  • Holocaust and Genocide (ID 1800) - When thinking about holocausts and genocides, a majority of people will think of the World War II Holocaust or Anne Frank. But what about the Indian Holocaust or the Armenian Holocaust or the Cambodian genocide? They are not talked about much, but they did exist. They may ring a bell, but it may also be something people never heard of. This course will discuss moral and ethical situations within modern history and help students explore and understand the, at times, overlooked events that occurred and left a mark in history.
  • Introduction to Guitar (MUS 1017) -- Sports and language study are not for everyone. Some may struggle and feel like quick thinking is not a natural characteristic for them. Ever thought about taking up an instrument? Instruments not only help with hand-eye coordination in a safe way, but music is a universal form of expression that people love using. Playing the guitar can be both calming and exciting, depending on the type of music people listen to most. Do not be surprised when friends and family ask for a solo performance!
  • Beginning Swimming (PED 1080) -- Swimming is a very helpful skill that everyone should know. After all, Union, N.J. is not too far from the ocean, and during the summer people love to visit the beach. Even if one already knows how to swim, this course can help improve their swimming more than before. Lifting weights or going for a run is not suited for everyone, but there is no harm in testing out the waters. Swimming will be great for the second half of the semester, as the weather starts to get warmer and can really wake someone up first thing in the morning.
  • Intro to Sociology (SOC 1000) -- How does society work? How did this current generation come about? Everyone plays a role in the community and society; everyone has a status and title to live up to. Sociology helps people understand the functions and fundamentals of other people around them. The questions, "Why do people do that?" or "Why do people like that?" will be answered. People are not as complicated as some think, and this class is the way to find out how society works.
  • Introduction to Theatre (THE 1000) -- "All the world's a stage, and all the men and women merely players," William Shakespeare once said. This course does not only help with public speaking, but it helps with quick thinking and projection. Theatre goes way back to the Greek era, so it is nothing new. This course can help plenty with being comfortable up on stage or even in front of a classroom. After taking this course, do not be surprised if talking in front of an audience is no longer a nerve wrecking experience.

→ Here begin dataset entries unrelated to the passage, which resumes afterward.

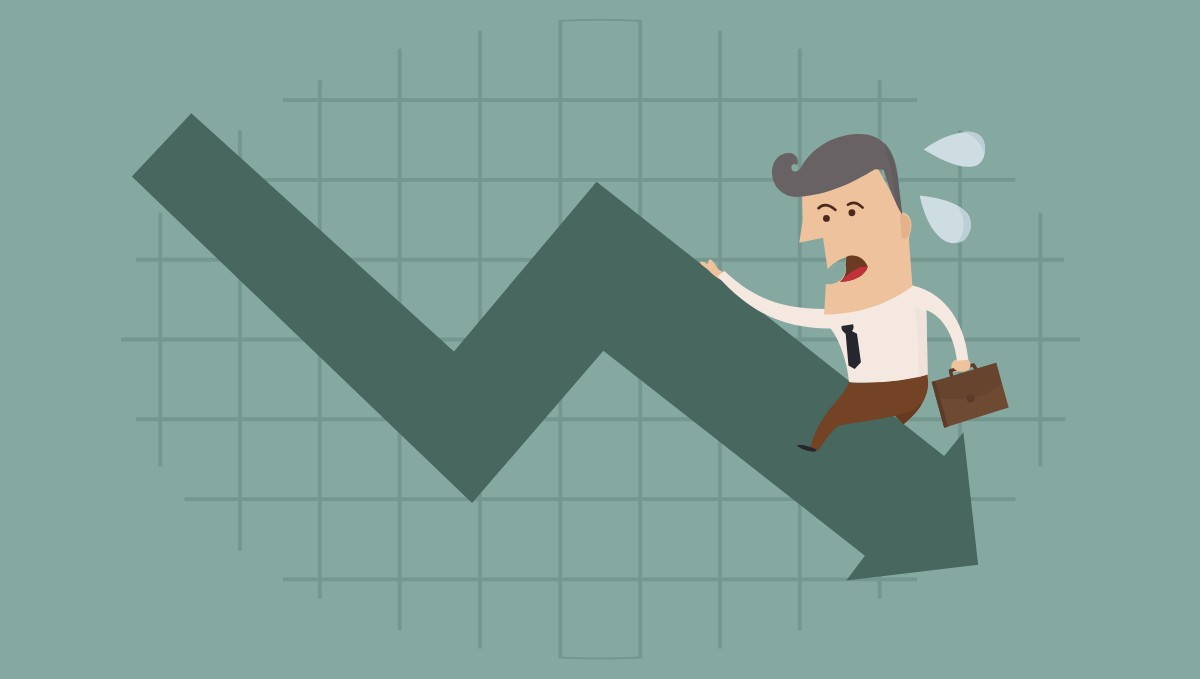
<!DOCTYPE html>
<html lang="en">
<head>
<meta charset="utf-8">
<title>Sliding down the falling chart</title>
<style>
:root{
  --background:#85a9a0;
  --grid:#74978f;
  --arrow:#47675f;
  --skin:#edc29c;
  --skin-shade:#e3b28a;
  --hair:#686264;
  --hair-shade:#5b5557;
  --shirt:#f4e8e1;
  --shirt-shade:#eadcd4;
  --ink:#25262e;
  --brow:#4b2a1c;
  --mouth:#6b3a22;
  --tongue:#c2303a;
  --trousers:#744326;
  --trousers-shade:#683a20;
  --case:#6f4a33;
  --case-dark:#5c3b28;
  --sweat:#cddde2;
  --sweat-shade:#bccfd6;
}
html,body{margin:0;height:100%;overflow:hidden;background:var(--background)}
.artwork{display:block;width:1200px;height:679px;background:var(--background)}
.grid{fill:none;stroke:var(--grid);stroke-width:3.4}
.grid .cap{stroke-width:1.8}
.arrow{fill:var(--arrow)}
.skin{fill:var(--skin)}
.skin-shade{fill:var(--skin-shade)}
.hair{fill:var(--hair)}
.hair-shade{fill:var(--hair-shade)}
.shirt{fill:var(--shirt)}
.shirt-shade{fill:var(--shirt-shade)}
.ink{fill:var(--ink)}
.brow{fill:none;stroke:var(--brow);stroke-width:2.3;stroke-linecap:round}
.eye{fill:var(--brow)}
.mouth{fill:var(--mouth)}
.tongue{fill:var(--tongue)}
.trousers{fill:var(--trousers)}
.trousers-shade{fill:var(--trousers-shade)}
.case{fill:var(--case)}
.case-dark{fill:var(--case-dark)}
.handle{fill:none;stroke:var(--case-dark);stroke-width:3;stroke-linejoin:round}
.sweat{fill:var(--sweat)}
.sweat-shade{fill:var(--sweat-shade)}
</style>
</head>
<body>
<svg class="artwork" viewBox="0 0 1060 600" preserveAspectRatio="none" role="img" aria-label="A frightened businessman with a briefcase slides down a falling chart arrow">
  <g class="grid">
    <path class="columns" d="M141.500 188V412M212 115V487M282.500 71V529M353 43V557M424 27V573M495 18V581M565.500 18V581M636 27V573M706.500 43V557M777 71V529M848 115V487M919 188V412"/>
    <path class="rows" d="M250 88.500H810M163 159H897M120 229.500H940M107 300H954M120 370.500H941M163 441H897M250 512H810"/>
    <path class="cap" d="M494 18.500Q530 16.500 566 18.500M494 581Q530 583 566 581"/>
  </g>

  <path class="arrow" d="M169 100L401 310.500L527 160.500L834 403L851 382L864 499L747.500 513L764 491L533 310L417 444.500L116.500 156Z"/>

  <g class="businessman">
    <g class="legs">
      <path class="trousers-shade" d="M785 362L819 336C821 350 812 364 798 375Z"/>
      <path class="trousers" d="M750 338C775 339 800 336 819 330.500C822 345 817 354 809 361C793 369 765 372 741 376C733 382 728 391 723 398L715.500 396C719 383 724 374 731 364C739 354 746 347 750 338Z"/>
      <path class="ink" d="M704 393.500C710 392.500 714 394.500 721 397C722 398.500 720 399.500 717 399C711 398 706 396 704 393.500Z"/>
    </g>

    <g class="reaching-arm">
      <path class="skin" d="M641 249C634 247 629 242 624 237C621 235 618 233 618.500 231.500C620 230 623 232 625.500 233.500C625 230 627 228 629 230C631 232 632 235 634.500 238L646 245Z"/>
      <path class="shirt" d="M640 239.500C660 258 682 273 730 273L741 290C700 292 667 281 634 244Z"/>
    </g>

    <g class="resting-arm">
      <path class="skin" d="M844 318L854 317C857 320 857.500 324 855 327L842 329C839 325 840 320 844 318Z"/>
      <path class="shirt" d="M804 252C830 256 852 280 855.500 319L845.500 320C843 298 834 279 816 273Z"/>
    </g>

    <g class="torso">
      <path class="shirt" d="M727 275L806 252C815 257 819 268 818.500 280L819.500 331C799 337 775 339 750 337.500C748 318 741 297 730 286Z"/>
      <path class="shirt-shade" d="M808 272C811 292 812 314 811 333.500L819.500 331L818.500 276Z" opacity=".45"/>
      <path class="ink" d="M743.500 288L753.500 286.500C754.500 289 754 291 752.500 292.500L757 295L760.500 320L755 326L749.500 323L747 295L745.500 293.500C743.500 292 743 290 743.500 288Z"/>
    </g>

    <g class="head">
      <path class="skin" d="M708.500 171L775 148L797 188C804 188 807 197 804 206C803 209 803 211 803 213L806 253C783 270 756 278 728 278L729.500 251C738 252 746 247 747 239C747.500 234 746 230 748 227C741 229 735 233 731 238L727 210L706 214.500L709 195Z"/>
      <path class="skin-shade" d="M795 190C803 188 806 197 803.500 206C802 211 799 212 796.500 210Z"/>
      <path class="mouth" d="M747.500 227C754 223.500 764 227 766.500 236C764 244 753 249 742 249C747 245 748 239 747 234Z"/>
      <path class="tongue" d="M766.500 236C764 244 753 249 742 249C749 242 758 234 766.500 236Z"/>
      <path class="hair" d="M797 190C792 181 786 169 780.500 150L773 149.500C752 162 732 172 704 174C690 174 681 163 682 150C683 140 691 134 699 135.500C704 137 706 142 704 146C702 144 699 145 699 148C699 152 704 153 707 149C716 132 735 119 758 118.500C781 118 790 134 793 156Z"/>
      <path class="hair-shade" d="M784 138C789 153 790 168 792 181L797 190L793 156C792 145 789 134 781 126Z" opacity=".5"/>
      <path class="brow" d="M723 184Q729 178 738 185.500M749 181Q755 176.500 762 183.500"/>
      <circle class="eye" cx="730" cy="193" r="3"/>
      <circle class="eye" cx="752.500" cy="188" r="3"/>
    </g>

    <g class="briefcase">
      <path class="handle" d="M841 334L839.500 327.500L860 322.500L863 328"/>
      <path class="case" d="M823 337.500L880 320.500L891 360L834 378Z"/>
      <path class="case-dark" d="M823 337.500L880 320.500L885 339C876 347 868 349 859 351C849 353 838 354 827.500 351Z" opacity=".42"/>
      <path class="case-dark" d="M823 337.500L826 336.500L837.500 377L834 378Z"/>
      <circle class="case-dark" cx="857.500" cy="352" r="3.700"/>
      <path class="skin" d="M843 319L855 318C858 321 858 325 855 327C851 329 846 329 843 326C841 324 841 321 843 319Z"/>
    </g>
  </g>

  <g class="sweat-drops">
    <path class="sweat" d="M816 132C831 121 850 114 862 118C872 122 873 141 863 146C850 151 831 141 816 132Z"/>
    <path class="sweat-shade" d="M851 116.500C868 114 872 126 869.500 136C866 125 860 120 851 116.500Z"/>
    <path class="sweat" d="M812.500 173C829 174 850 180 856 191C861 202 853 214 842 215C826 214 816 191 812.500 173Z"/>
    <path class="sweat-shade" d="M846 182C857 188 861 200 855 208C853 212 850 214 846 214.500C853 204 853 193 846 182Z"/>
  </g>
</svg>
</body>
</html>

Do not be afraid to search Kean Wise for more than what this list has to offer.

For other possible courses, try looking at ten interesting electives that were available last fall and electives that are available for the upcoming spring semester.

about the author
Joanna Kristine Ninal - web

Joanna Kristine Ninal, Staff Writer

Joanna Kristine Ninal is an English education double major with minors in Asian and Chinese studies. Ninal works as a Staff Writer for The Cougar's Byte since fall 2016. Ninal loves to play video games, such as “Overwatch” and “Final Fantasy XIV”, as well as create projects such as videos, stories and scripts in her free time. She loves to read and write, especially dramatic and romantic themes in young adult literature like the Harry Potter series and the To All The Boys I've Loved Before series. Her goal in life is to be an English teacher and travel around to teach in countries such as Japan, China and South Korea.